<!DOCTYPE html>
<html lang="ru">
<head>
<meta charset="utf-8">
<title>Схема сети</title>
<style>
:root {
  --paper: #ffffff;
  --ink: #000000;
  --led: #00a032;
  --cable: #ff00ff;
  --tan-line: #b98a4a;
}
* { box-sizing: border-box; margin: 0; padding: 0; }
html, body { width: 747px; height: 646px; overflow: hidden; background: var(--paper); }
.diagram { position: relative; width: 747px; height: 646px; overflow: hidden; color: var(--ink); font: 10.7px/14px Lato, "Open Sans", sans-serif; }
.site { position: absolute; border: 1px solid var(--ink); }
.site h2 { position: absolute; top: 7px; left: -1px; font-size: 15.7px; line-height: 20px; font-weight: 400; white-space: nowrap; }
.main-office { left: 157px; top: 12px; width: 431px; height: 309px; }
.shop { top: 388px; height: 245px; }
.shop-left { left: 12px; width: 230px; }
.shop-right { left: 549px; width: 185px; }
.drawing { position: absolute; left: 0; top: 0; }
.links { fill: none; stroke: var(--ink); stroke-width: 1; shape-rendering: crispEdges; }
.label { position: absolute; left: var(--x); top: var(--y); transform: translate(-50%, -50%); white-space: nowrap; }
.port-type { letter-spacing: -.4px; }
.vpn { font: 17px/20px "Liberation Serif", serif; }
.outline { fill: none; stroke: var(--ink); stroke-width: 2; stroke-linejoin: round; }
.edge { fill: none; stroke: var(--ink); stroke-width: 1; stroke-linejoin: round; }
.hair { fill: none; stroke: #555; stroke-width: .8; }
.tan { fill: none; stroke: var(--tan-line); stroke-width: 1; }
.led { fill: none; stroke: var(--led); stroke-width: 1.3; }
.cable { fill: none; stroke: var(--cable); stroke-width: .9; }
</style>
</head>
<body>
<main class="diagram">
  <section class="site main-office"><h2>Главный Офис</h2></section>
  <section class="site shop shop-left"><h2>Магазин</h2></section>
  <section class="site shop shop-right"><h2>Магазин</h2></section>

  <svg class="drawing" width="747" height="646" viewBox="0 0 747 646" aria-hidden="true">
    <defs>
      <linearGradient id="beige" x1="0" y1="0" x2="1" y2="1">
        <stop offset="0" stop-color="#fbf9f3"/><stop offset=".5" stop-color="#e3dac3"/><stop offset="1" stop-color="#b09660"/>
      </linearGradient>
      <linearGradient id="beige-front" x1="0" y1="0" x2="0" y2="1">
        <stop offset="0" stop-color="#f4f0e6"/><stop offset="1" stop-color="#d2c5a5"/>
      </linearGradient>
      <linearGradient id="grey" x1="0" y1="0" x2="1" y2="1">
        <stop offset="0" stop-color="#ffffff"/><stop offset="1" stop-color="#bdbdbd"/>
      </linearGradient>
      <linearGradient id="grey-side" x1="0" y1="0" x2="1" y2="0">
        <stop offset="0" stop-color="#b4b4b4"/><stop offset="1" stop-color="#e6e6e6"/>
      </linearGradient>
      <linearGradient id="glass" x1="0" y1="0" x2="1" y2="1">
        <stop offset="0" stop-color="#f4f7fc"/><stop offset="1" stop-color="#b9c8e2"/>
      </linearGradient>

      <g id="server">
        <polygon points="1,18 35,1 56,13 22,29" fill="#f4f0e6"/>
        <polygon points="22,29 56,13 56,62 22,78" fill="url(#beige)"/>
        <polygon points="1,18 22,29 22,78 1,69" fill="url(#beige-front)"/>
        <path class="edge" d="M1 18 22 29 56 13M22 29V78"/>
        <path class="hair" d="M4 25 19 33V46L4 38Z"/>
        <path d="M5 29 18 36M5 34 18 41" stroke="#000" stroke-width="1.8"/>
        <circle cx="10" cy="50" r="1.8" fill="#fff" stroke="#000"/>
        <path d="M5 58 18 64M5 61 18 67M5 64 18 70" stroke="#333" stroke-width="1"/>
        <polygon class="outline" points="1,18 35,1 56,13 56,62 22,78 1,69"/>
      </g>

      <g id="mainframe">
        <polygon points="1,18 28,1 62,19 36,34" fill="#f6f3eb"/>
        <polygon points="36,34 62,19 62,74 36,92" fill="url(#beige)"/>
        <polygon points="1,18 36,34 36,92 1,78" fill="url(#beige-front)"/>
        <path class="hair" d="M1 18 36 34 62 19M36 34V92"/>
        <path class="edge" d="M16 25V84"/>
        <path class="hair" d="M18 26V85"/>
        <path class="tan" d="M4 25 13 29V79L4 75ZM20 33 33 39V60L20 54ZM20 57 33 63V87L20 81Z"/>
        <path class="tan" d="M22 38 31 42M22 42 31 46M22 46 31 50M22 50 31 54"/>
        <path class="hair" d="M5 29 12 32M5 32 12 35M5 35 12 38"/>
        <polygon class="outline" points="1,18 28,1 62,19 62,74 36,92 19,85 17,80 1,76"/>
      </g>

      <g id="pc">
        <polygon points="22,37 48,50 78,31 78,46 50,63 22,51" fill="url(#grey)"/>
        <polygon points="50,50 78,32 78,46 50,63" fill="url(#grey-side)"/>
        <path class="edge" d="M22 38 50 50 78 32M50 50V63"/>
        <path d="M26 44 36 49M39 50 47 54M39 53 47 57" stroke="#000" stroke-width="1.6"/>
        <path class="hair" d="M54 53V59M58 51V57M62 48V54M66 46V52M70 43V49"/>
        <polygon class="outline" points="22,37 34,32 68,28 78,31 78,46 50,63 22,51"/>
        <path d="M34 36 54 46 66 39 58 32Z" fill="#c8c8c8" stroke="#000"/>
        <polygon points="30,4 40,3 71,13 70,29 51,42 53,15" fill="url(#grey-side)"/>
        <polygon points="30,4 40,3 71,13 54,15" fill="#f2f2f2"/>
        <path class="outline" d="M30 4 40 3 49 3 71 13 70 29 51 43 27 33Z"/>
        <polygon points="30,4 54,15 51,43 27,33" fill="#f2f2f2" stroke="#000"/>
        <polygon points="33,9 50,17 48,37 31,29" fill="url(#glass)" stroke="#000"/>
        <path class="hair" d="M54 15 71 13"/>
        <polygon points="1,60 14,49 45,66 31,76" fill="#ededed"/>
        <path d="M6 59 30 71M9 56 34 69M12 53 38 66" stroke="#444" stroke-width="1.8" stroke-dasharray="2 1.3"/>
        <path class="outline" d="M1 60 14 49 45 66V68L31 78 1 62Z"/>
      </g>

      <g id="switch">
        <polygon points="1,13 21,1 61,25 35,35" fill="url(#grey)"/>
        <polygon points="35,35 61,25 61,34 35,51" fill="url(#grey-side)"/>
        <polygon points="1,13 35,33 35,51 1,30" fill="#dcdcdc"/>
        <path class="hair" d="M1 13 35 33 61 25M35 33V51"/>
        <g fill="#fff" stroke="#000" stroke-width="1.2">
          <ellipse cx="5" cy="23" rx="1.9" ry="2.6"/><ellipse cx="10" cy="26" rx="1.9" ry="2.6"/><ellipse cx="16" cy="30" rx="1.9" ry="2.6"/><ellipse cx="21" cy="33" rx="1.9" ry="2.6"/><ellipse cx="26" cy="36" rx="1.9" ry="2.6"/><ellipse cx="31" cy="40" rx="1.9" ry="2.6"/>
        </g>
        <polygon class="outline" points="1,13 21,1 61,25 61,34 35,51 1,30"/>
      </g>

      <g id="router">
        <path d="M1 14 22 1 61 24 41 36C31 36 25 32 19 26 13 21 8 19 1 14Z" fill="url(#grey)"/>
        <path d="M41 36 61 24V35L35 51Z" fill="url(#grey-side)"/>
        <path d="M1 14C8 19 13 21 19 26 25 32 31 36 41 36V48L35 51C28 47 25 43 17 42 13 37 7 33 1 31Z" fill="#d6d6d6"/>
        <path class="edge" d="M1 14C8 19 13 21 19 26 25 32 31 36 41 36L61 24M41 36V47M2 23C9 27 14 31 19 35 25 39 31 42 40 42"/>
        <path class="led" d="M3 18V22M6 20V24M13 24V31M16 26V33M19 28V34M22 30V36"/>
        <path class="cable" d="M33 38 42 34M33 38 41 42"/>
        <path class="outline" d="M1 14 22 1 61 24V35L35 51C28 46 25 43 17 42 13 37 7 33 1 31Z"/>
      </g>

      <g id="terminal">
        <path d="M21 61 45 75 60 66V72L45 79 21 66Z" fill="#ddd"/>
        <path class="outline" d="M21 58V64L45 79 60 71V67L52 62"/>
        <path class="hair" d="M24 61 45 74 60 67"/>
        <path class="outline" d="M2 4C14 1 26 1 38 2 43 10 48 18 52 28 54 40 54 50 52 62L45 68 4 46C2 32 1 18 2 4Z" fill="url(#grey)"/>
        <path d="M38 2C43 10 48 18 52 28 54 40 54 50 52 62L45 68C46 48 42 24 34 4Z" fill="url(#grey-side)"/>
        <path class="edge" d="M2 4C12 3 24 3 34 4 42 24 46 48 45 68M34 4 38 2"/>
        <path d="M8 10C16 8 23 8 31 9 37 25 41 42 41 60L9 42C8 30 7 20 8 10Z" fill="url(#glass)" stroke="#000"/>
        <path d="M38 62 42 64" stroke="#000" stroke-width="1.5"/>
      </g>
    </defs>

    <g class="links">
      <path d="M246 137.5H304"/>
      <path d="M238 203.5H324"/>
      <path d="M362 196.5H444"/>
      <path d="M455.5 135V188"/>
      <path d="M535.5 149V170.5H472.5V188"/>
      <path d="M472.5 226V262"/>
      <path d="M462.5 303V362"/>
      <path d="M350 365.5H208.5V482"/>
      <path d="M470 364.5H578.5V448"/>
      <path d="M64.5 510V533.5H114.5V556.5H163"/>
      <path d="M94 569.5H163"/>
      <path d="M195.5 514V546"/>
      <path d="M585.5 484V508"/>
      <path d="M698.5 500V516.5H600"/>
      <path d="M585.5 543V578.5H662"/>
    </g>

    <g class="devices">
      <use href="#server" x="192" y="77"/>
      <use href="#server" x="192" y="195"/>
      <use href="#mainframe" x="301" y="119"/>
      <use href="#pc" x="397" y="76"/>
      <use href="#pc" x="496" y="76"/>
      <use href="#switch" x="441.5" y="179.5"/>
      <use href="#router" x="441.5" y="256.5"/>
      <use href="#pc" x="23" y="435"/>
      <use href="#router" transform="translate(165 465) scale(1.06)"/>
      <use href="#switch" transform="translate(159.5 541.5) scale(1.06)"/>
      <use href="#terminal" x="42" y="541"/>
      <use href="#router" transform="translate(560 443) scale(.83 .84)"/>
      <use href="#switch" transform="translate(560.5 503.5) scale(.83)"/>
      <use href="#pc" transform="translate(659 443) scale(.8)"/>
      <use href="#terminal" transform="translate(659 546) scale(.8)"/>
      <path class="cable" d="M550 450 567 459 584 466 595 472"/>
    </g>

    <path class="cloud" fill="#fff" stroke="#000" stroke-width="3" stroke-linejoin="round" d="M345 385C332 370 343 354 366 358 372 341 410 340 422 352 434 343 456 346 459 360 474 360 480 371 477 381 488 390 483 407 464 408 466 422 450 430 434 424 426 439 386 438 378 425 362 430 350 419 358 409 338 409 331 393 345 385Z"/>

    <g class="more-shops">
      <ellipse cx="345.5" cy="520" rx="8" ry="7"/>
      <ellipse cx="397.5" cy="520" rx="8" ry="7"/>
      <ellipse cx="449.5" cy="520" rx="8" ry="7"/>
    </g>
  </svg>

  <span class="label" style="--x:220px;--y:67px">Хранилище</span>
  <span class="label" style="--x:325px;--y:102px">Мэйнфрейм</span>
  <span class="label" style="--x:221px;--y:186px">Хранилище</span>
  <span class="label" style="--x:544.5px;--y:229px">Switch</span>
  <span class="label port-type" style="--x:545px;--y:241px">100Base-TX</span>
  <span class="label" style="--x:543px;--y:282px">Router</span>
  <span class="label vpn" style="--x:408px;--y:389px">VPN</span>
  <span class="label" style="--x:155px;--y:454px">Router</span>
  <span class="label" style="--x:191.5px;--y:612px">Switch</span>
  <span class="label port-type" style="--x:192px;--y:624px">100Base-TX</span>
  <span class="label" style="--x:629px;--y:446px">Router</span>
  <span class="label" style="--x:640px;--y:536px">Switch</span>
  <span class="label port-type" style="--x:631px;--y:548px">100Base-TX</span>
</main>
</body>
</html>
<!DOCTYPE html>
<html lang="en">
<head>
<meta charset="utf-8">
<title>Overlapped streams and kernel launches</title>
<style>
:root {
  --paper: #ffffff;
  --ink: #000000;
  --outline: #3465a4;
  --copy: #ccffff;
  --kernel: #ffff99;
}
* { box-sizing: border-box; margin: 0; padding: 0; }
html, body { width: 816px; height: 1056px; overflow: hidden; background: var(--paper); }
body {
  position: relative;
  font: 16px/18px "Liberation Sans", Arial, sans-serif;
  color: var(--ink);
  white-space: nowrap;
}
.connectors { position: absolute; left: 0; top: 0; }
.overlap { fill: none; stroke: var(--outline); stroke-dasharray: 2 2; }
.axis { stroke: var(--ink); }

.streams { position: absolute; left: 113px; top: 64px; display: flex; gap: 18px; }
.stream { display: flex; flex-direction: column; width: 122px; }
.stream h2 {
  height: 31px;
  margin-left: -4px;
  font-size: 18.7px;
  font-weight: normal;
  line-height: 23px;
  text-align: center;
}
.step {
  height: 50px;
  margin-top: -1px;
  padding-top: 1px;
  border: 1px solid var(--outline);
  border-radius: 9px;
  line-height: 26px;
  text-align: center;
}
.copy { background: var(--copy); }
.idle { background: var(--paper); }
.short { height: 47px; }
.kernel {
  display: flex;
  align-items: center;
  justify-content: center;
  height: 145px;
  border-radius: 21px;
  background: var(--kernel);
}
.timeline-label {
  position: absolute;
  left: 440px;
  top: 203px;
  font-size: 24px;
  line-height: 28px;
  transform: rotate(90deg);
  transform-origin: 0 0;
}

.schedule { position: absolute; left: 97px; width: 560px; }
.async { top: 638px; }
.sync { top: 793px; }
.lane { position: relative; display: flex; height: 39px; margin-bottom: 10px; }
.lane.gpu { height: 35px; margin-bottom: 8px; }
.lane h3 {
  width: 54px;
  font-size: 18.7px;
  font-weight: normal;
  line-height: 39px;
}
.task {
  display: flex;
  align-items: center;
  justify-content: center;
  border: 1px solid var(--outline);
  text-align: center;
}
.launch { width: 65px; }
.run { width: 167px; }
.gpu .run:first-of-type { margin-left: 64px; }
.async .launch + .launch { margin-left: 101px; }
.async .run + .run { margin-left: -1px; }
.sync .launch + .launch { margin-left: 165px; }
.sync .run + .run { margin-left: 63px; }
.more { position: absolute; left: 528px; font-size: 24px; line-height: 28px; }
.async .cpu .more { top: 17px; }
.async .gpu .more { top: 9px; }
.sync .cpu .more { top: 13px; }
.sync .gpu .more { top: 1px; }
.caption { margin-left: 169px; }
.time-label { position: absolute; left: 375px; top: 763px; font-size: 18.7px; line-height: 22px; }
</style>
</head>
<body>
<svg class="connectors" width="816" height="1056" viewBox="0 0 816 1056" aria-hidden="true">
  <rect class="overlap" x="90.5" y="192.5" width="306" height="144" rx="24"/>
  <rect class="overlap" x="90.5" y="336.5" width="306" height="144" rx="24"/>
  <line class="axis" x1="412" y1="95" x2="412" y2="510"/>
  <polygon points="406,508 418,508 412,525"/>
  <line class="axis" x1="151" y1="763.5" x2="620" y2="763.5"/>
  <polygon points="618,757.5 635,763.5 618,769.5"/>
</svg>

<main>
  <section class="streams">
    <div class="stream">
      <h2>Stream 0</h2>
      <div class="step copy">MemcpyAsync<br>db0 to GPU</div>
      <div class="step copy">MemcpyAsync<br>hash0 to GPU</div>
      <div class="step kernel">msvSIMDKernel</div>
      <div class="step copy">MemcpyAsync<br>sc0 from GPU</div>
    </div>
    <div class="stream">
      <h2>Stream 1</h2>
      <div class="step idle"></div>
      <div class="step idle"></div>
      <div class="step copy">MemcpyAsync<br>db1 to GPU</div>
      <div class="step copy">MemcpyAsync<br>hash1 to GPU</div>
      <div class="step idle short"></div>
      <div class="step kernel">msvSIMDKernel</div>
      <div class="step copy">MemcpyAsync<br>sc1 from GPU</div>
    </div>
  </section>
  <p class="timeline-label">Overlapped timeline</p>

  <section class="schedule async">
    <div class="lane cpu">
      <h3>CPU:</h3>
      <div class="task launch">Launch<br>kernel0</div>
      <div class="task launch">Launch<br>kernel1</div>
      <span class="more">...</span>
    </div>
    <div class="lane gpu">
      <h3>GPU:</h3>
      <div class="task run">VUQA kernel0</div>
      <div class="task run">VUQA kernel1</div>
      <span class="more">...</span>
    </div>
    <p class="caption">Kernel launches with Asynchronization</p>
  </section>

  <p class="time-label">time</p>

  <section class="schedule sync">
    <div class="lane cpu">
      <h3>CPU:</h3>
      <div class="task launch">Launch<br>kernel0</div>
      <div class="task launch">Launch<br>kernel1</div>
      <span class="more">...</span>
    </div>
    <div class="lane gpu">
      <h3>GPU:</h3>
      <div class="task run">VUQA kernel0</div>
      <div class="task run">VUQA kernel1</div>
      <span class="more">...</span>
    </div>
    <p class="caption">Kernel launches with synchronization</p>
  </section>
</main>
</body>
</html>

+--

#### PROBLEM REQUIREMENTS
The records are above. How many lines in them contain the word "step"? Give the number alone.

#### EXERCISE ANSWER
12